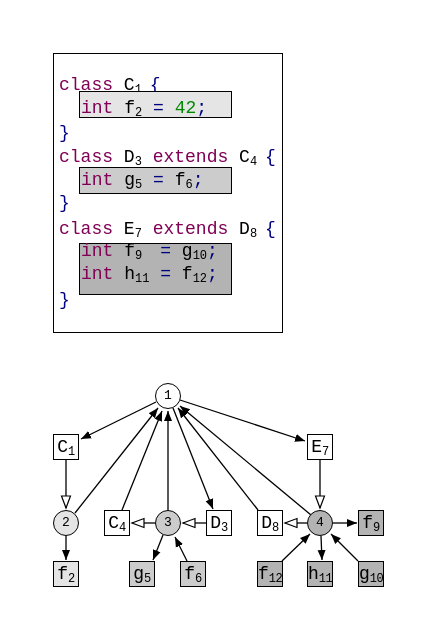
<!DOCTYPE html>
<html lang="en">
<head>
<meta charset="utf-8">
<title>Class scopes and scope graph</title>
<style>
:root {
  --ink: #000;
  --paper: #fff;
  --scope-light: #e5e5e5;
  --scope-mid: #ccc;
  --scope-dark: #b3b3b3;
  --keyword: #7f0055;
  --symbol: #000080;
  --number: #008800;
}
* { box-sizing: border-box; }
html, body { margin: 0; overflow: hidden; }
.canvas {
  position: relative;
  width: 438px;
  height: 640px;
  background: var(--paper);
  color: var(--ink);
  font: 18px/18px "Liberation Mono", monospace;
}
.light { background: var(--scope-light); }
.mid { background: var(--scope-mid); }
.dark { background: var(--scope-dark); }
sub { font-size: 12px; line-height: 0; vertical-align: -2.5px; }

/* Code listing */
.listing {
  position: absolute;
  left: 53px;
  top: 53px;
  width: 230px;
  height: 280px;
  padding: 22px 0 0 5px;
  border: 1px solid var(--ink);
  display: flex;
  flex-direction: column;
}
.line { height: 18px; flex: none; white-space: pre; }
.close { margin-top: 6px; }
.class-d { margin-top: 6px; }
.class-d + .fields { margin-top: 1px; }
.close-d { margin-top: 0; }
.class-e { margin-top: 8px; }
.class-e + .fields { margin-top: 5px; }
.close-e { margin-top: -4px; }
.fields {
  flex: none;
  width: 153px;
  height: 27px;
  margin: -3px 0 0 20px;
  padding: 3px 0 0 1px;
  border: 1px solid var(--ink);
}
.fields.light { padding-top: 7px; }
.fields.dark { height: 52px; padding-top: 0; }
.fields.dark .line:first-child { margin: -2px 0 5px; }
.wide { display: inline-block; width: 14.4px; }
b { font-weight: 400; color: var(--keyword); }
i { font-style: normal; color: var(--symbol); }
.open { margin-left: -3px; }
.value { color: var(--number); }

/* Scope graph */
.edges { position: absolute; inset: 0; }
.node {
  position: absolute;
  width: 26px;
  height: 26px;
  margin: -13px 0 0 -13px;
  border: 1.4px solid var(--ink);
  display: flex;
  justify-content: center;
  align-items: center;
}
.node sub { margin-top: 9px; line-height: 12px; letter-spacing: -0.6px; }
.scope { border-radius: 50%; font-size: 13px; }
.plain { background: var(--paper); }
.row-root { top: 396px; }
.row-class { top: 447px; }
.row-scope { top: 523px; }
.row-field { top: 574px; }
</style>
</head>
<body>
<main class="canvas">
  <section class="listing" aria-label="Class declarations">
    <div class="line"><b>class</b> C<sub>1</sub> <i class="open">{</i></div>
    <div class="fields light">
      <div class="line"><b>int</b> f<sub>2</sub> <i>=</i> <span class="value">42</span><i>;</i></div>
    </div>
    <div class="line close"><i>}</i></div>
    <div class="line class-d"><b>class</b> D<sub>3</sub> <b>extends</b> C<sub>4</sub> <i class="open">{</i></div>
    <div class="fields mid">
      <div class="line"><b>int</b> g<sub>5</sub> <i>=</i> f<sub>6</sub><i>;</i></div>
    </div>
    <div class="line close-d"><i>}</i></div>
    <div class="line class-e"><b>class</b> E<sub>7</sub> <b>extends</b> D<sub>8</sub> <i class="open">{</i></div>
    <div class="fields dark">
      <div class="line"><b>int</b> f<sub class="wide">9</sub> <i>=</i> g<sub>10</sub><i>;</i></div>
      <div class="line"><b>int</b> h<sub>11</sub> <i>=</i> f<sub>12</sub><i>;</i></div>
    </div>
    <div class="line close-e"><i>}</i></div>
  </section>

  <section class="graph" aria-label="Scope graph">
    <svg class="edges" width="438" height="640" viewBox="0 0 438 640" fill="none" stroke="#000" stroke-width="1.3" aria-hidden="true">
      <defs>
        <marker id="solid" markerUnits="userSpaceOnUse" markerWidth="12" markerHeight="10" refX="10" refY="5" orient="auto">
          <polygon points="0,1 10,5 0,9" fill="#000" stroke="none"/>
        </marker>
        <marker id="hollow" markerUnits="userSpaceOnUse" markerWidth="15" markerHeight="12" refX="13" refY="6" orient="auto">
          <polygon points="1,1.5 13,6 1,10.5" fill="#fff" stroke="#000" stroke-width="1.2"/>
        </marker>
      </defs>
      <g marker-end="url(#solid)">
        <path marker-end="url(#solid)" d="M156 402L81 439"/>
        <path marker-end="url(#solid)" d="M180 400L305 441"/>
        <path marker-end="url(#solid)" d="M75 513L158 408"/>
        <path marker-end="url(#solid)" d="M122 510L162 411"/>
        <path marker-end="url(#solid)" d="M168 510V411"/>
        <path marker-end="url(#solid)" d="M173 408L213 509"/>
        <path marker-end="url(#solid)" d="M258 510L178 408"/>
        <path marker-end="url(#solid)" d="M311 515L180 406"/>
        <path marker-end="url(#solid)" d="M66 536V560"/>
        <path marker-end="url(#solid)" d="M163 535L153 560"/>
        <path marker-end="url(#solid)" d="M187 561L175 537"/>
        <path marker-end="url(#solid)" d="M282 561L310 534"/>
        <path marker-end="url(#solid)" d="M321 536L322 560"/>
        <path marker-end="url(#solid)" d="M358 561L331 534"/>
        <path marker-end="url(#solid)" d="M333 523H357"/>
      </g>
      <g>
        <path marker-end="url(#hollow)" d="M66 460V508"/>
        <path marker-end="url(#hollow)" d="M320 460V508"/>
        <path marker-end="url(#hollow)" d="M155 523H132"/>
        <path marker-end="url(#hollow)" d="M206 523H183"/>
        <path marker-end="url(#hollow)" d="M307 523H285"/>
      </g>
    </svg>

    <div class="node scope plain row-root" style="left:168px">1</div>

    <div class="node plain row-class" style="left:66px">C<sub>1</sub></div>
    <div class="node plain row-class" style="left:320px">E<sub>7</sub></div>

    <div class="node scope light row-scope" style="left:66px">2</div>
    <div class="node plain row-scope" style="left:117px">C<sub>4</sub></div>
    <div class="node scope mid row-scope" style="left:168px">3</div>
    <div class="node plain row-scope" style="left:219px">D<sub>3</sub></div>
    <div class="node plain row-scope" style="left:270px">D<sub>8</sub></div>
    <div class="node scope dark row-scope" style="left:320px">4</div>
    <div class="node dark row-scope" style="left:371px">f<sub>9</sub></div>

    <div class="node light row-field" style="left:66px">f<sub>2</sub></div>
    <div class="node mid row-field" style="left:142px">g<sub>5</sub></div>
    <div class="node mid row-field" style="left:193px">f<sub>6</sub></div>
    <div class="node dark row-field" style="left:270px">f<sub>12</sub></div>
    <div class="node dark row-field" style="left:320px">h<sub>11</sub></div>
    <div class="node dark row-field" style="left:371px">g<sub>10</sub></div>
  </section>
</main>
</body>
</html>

* * * * * * *

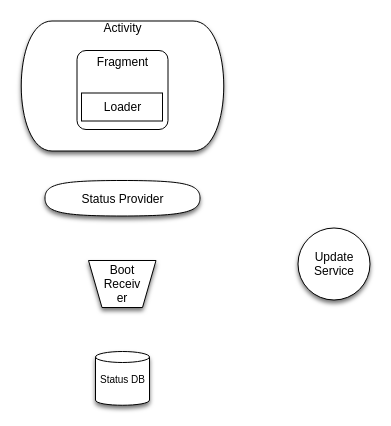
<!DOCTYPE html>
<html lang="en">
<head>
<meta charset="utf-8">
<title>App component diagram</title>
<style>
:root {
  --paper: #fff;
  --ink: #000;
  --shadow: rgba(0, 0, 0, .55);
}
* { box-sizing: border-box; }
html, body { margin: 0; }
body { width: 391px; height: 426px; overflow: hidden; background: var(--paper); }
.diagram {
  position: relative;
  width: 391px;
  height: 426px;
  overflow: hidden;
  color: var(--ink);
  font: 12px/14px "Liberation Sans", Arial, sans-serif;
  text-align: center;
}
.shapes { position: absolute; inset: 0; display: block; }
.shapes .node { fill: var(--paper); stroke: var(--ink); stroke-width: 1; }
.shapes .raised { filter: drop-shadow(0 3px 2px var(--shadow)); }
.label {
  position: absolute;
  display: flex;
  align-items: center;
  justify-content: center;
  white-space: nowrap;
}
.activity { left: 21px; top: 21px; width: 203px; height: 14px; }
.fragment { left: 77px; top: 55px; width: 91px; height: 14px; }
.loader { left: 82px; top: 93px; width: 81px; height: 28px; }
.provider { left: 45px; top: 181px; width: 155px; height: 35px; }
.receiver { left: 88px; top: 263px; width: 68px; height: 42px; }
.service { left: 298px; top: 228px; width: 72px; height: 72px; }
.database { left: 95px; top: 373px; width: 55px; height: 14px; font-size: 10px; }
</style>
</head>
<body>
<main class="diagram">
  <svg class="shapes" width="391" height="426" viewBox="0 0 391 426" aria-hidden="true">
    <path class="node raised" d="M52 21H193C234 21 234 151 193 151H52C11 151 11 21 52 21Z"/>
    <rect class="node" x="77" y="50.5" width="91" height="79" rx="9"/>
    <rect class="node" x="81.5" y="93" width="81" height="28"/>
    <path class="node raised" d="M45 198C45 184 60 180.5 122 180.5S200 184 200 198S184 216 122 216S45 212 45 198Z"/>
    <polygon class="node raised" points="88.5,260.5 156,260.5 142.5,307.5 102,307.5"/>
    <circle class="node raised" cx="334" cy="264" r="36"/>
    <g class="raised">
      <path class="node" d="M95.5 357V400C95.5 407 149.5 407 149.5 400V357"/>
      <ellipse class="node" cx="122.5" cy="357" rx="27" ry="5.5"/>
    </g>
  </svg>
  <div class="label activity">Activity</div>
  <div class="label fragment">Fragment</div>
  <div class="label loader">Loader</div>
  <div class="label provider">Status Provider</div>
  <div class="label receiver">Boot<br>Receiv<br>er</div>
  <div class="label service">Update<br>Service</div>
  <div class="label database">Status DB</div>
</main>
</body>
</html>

* * * * * * *

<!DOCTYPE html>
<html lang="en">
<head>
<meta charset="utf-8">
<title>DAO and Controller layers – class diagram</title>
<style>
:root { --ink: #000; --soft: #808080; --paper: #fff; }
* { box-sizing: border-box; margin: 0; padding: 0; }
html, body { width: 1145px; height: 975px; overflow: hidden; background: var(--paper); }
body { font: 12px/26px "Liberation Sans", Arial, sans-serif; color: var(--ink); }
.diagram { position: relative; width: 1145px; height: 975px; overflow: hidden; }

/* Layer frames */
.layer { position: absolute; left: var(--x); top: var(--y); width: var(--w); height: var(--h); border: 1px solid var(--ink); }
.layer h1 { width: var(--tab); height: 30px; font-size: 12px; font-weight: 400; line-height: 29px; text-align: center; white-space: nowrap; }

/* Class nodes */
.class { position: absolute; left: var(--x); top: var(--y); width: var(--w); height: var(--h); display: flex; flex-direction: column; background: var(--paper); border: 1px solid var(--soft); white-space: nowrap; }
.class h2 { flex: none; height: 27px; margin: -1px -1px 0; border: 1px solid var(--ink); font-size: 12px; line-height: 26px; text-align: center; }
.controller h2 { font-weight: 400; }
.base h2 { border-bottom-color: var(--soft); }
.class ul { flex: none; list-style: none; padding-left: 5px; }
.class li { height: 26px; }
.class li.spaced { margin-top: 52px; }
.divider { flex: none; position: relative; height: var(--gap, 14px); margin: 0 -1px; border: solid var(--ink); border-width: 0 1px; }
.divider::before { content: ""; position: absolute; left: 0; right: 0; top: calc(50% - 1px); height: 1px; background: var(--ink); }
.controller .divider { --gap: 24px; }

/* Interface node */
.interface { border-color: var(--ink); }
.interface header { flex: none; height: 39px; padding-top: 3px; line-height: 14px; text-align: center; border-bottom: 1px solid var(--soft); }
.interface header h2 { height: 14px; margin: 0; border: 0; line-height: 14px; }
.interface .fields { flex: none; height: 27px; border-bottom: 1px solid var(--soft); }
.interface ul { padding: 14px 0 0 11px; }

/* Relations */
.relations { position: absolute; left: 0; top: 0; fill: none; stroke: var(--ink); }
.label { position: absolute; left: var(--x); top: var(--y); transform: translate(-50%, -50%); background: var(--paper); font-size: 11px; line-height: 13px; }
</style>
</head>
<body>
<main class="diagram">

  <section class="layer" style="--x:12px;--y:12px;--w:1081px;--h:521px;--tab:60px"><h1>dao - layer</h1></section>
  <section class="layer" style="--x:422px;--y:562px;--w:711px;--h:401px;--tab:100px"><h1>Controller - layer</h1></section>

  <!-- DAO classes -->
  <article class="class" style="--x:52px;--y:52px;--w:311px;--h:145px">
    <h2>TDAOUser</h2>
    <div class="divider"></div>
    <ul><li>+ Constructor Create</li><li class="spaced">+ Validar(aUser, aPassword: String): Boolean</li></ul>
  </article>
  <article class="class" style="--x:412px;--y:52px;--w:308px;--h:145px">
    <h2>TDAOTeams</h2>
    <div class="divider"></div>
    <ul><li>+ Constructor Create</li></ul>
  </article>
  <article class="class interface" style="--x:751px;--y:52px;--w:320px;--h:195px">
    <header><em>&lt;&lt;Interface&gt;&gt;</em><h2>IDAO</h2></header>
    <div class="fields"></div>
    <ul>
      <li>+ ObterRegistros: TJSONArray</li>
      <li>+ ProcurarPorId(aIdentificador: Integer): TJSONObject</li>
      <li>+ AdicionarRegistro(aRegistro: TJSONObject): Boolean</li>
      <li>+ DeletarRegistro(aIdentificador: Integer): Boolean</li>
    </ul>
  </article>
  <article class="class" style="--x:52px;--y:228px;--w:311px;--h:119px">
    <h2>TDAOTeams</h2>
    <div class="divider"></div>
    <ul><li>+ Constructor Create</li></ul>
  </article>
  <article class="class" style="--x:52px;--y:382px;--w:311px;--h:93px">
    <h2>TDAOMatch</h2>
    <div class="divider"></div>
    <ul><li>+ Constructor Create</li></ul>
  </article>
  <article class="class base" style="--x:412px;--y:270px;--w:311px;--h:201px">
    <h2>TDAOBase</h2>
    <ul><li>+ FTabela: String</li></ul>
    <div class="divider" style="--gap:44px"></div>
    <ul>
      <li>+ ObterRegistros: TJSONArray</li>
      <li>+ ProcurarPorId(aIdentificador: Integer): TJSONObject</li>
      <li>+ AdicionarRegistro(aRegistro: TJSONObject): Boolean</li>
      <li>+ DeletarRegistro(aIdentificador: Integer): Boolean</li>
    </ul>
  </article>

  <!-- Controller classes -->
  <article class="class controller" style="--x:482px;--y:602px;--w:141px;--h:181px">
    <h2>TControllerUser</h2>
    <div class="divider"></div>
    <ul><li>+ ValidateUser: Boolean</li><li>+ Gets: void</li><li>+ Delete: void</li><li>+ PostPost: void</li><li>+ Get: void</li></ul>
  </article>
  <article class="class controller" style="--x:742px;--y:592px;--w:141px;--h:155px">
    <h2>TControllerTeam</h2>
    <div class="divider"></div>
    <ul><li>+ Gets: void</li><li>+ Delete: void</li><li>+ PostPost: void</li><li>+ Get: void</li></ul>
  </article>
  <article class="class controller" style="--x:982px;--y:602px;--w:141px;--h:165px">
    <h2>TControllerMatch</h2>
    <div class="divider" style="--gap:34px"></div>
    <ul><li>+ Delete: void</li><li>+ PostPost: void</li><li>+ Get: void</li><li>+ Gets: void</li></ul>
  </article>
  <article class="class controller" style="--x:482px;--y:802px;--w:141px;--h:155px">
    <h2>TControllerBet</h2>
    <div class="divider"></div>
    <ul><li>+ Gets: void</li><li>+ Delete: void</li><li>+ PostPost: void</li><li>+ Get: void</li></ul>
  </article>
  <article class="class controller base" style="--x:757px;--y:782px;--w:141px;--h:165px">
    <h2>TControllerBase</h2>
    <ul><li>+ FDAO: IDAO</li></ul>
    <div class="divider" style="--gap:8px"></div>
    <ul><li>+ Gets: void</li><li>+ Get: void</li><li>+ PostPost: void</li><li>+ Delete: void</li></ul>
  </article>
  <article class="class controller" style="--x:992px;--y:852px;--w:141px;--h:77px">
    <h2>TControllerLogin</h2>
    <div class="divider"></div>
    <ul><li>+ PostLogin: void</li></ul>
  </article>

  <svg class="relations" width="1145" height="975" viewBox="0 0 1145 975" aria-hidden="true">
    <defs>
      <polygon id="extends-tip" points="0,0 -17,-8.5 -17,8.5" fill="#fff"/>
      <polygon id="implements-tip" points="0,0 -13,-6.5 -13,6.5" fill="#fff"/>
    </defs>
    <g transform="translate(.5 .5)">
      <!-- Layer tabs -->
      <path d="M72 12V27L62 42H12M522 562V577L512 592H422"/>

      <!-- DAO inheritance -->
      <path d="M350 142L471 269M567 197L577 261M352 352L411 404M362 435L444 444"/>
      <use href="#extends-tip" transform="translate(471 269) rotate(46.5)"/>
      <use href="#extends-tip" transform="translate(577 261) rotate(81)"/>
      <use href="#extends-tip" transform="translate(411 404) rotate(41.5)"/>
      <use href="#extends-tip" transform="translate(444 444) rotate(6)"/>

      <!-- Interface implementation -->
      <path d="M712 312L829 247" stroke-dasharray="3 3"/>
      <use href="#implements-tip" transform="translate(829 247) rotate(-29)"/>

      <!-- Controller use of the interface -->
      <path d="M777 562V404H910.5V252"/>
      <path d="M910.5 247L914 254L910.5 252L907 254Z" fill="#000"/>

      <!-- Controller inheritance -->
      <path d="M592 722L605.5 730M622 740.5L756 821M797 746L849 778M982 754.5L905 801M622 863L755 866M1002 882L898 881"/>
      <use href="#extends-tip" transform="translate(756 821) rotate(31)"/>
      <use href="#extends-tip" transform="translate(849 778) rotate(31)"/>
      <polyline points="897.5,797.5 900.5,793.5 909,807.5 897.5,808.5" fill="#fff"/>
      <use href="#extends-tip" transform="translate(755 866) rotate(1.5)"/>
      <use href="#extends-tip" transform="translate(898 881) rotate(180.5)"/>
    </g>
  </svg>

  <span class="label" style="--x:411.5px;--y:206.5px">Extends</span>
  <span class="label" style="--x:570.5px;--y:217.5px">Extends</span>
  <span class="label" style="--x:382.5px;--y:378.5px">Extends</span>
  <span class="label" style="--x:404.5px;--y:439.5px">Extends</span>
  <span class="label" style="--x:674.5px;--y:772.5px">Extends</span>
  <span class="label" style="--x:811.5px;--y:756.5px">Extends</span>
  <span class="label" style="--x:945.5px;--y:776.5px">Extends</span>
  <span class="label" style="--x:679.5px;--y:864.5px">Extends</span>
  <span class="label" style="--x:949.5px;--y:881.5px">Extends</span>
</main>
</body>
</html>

* * * * * * *

*Your objective*: Return every line above in which the string "overflow" occurs.

*Solved exercise*:
html, body { margin: 0; overflow: hidden; }
body { width: 391px; height: 426px; overflow: hidden; background: var(--paper); }
  overflow: hidden;
html, body { width: 1145px; height: 975px; overflow: hidden; background: var(--paper); }
.diagram { position: relative; width: 1145px; height: 975px; overflow: hidden; }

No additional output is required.